DATA FOR PROCESSING.

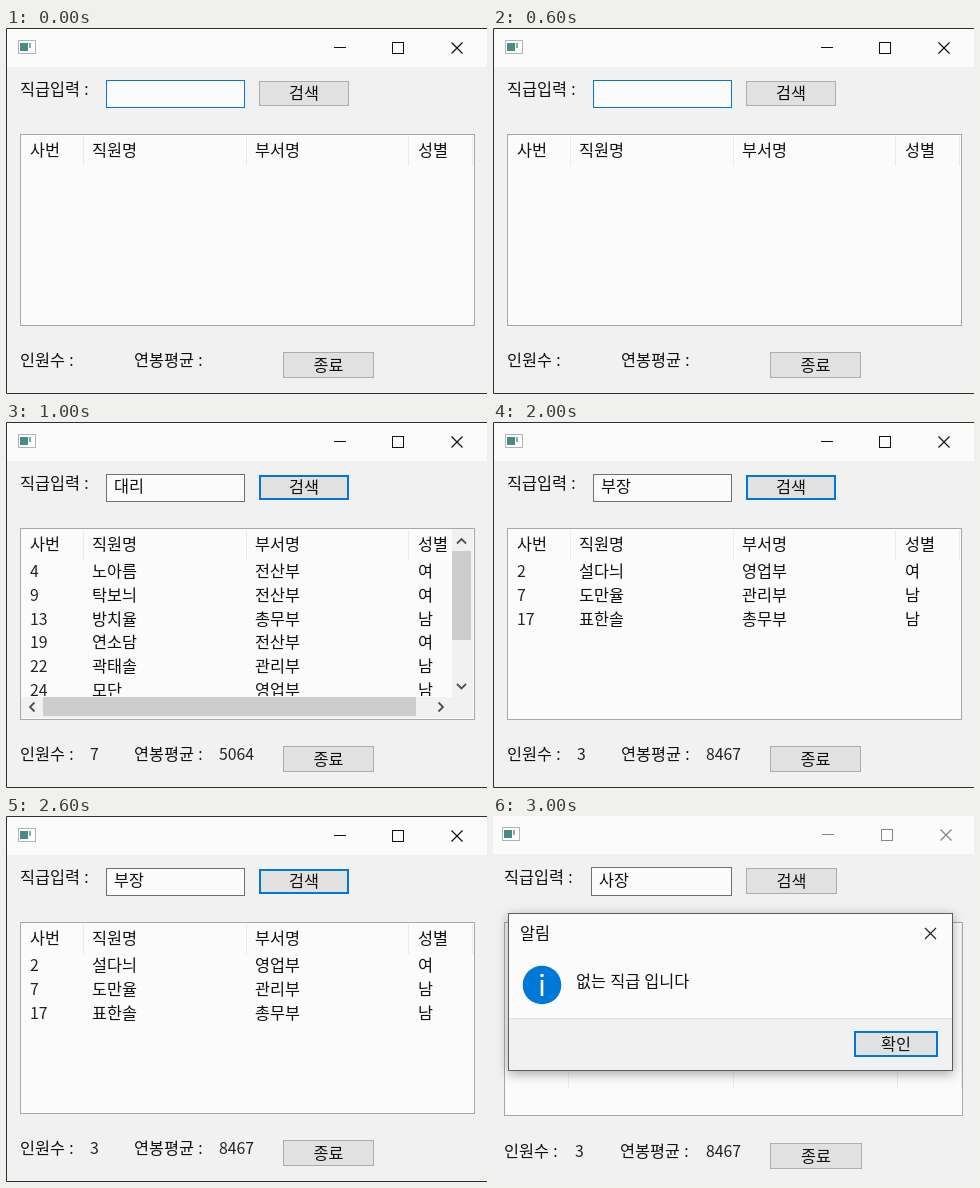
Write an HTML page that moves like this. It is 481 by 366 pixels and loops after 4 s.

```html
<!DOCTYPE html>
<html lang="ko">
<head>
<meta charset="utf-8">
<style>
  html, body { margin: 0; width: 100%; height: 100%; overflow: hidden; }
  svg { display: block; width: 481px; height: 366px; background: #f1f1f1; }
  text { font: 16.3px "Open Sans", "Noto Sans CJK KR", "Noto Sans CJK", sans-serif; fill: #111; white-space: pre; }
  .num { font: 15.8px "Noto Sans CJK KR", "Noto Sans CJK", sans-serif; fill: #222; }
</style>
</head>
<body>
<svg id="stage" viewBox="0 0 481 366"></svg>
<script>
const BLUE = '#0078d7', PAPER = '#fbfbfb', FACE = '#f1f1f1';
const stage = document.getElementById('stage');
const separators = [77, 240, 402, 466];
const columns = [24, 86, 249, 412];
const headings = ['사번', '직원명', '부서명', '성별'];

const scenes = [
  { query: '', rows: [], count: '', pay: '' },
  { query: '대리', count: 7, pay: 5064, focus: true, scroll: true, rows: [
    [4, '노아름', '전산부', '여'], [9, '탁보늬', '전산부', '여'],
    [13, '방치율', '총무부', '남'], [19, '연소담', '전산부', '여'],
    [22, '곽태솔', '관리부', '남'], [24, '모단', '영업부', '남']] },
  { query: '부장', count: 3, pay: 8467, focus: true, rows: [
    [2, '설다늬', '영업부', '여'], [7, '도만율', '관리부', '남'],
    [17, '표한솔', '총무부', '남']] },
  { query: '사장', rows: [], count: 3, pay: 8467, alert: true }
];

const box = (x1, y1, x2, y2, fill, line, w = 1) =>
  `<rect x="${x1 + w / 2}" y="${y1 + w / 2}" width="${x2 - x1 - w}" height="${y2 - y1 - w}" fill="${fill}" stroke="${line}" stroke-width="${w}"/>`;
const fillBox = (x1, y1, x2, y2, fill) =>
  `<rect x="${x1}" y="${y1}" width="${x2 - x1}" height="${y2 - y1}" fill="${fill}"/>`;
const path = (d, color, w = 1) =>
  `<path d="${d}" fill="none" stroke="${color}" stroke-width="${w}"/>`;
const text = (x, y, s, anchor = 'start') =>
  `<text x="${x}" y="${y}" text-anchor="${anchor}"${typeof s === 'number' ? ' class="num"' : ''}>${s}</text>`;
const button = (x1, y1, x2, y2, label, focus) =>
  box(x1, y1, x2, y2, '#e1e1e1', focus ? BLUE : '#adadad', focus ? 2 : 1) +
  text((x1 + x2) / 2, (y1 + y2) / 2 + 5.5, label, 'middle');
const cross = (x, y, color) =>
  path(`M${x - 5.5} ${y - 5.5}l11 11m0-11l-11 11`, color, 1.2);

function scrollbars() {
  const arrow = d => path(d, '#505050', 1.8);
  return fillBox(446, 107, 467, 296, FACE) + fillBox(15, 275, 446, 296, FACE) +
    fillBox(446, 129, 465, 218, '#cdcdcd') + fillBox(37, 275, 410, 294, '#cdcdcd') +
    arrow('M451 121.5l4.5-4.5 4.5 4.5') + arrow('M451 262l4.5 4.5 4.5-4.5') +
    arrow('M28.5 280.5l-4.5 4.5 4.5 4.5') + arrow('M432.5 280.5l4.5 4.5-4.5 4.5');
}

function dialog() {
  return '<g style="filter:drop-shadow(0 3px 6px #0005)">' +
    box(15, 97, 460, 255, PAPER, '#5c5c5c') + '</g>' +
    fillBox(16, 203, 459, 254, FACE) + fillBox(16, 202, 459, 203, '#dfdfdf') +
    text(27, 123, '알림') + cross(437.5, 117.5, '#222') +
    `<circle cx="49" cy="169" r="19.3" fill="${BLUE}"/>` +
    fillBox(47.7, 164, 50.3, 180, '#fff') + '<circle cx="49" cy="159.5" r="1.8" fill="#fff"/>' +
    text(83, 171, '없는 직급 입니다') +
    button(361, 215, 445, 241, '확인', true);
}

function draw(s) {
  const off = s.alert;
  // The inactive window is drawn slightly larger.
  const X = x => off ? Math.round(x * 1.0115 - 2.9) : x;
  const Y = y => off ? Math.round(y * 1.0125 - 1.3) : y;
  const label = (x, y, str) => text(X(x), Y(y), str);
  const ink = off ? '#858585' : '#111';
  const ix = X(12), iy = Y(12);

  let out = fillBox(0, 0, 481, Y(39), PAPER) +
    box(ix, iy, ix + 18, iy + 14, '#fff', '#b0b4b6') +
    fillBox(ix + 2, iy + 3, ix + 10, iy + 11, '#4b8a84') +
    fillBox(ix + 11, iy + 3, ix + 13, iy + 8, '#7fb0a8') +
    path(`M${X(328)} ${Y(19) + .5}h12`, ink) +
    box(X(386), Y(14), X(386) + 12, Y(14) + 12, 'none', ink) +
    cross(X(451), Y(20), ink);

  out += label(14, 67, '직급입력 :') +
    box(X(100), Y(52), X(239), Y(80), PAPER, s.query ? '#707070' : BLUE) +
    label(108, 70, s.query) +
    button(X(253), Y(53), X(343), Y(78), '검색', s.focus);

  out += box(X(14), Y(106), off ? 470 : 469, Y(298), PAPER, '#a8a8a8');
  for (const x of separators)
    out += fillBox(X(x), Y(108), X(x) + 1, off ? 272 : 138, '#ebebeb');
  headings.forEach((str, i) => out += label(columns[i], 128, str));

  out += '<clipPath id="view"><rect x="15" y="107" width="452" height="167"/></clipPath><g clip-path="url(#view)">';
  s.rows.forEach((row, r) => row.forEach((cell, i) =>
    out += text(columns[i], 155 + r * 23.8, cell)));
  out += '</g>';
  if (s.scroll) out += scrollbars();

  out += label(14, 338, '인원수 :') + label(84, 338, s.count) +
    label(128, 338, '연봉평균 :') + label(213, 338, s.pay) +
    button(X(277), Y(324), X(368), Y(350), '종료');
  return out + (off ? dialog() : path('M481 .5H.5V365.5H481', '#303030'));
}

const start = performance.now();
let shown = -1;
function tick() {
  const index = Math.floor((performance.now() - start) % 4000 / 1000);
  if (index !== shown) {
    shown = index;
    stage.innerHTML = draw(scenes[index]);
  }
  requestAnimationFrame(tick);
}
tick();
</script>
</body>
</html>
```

BRIEF.
Across the listing, how many lines contain the word "rows"? Give the number without further comment.

OUTPUT.
5